* [Problem statement]
A single number is the answer here: how many lines of the entries contain "label"?

+===+

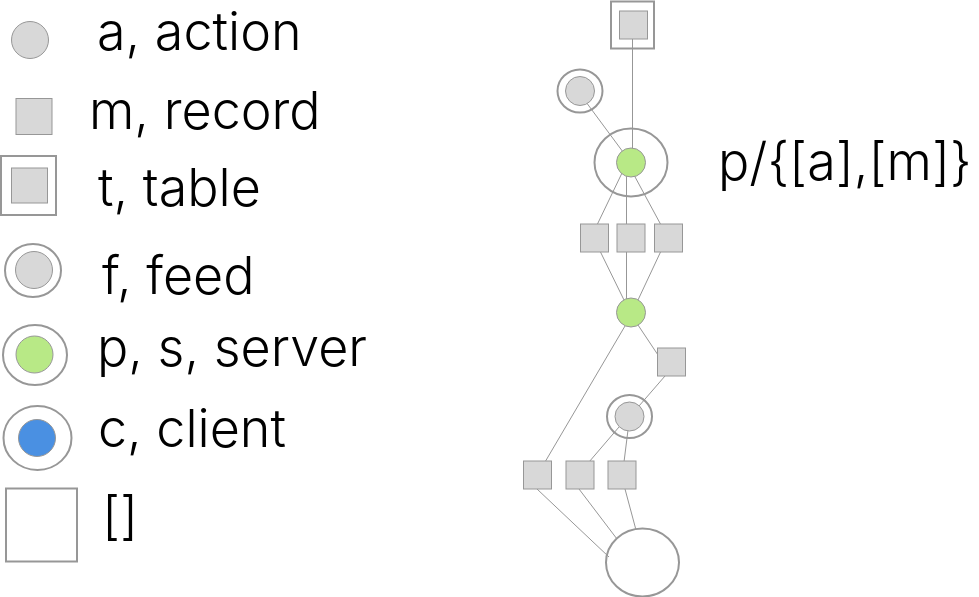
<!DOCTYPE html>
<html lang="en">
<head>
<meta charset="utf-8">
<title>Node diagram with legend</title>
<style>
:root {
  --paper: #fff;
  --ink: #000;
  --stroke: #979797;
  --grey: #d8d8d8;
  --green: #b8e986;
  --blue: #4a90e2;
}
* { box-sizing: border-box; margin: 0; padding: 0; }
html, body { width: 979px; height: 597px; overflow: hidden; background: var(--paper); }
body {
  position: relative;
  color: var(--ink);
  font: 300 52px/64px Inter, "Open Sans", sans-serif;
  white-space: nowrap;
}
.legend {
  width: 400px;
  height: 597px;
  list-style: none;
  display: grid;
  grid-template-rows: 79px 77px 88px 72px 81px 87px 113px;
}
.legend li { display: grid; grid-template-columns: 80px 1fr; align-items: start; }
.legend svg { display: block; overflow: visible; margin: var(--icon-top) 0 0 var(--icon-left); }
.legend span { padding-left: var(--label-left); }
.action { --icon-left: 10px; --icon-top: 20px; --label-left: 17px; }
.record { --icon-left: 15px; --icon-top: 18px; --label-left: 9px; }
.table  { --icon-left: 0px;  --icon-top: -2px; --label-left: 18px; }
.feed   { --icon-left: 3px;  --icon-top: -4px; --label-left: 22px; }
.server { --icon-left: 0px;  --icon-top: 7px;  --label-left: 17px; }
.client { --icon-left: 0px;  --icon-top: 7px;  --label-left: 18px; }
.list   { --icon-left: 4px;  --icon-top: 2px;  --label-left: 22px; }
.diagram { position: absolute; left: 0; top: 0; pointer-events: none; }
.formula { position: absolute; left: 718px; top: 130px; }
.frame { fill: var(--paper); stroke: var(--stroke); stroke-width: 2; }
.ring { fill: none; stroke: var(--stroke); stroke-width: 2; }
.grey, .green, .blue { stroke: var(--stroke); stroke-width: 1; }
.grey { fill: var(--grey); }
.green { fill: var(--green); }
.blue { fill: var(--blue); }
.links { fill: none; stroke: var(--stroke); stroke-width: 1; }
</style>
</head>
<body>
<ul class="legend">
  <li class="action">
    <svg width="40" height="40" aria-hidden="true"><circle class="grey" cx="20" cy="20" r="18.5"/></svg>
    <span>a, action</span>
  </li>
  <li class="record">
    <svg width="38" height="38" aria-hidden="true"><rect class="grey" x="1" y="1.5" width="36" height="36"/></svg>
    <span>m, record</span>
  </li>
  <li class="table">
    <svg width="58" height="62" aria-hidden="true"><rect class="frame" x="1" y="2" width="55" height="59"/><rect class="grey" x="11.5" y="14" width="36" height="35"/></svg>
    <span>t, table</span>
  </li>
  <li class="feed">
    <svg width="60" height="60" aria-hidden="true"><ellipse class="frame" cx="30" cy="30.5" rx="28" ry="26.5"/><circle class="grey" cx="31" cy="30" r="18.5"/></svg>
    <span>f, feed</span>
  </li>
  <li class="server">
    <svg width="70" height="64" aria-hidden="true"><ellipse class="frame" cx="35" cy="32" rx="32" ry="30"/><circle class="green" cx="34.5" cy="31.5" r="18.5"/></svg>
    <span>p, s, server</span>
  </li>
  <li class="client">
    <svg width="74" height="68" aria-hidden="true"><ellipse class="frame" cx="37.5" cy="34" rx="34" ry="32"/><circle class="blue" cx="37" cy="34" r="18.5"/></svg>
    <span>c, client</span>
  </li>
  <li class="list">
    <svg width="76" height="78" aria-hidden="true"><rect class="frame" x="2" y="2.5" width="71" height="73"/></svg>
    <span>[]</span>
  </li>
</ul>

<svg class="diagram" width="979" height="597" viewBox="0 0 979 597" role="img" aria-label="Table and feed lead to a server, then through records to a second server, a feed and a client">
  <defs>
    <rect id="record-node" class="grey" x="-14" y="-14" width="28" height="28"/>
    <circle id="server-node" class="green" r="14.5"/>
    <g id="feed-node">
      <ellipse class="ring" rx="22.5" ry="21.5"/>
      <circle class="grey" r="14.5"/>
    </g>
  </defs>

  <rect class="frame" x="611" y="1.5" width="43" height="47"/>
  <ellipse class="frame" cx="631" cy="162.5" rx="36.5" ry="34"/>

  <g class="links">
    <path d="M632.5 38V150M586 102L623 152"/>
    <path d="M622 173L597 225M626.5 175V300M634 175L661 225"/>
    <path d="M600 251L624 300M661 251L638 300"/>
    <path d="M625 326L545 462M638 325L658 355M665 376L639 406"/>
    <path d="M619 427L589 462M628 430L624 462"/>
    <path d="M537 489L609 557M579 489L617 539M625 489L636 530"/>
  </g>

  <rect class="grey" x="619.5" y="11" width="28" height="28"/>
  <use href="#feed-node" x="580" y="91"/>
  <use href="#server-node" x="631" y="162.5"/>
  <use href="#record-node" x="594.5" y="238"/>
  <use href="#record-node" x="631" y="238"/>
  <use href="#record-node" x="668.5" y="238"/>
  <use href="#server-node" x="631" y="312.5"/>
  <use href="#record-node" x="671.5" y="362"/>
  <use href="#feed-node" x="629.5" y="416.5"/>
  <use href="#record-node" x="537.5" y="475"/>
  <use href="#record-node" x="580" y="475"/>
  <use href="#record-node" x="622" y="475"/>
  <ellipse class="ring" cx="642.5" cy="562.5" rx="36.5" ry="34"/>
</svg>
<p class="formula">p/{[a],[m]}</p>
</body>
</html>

+===+

* [Response to the exercise]
9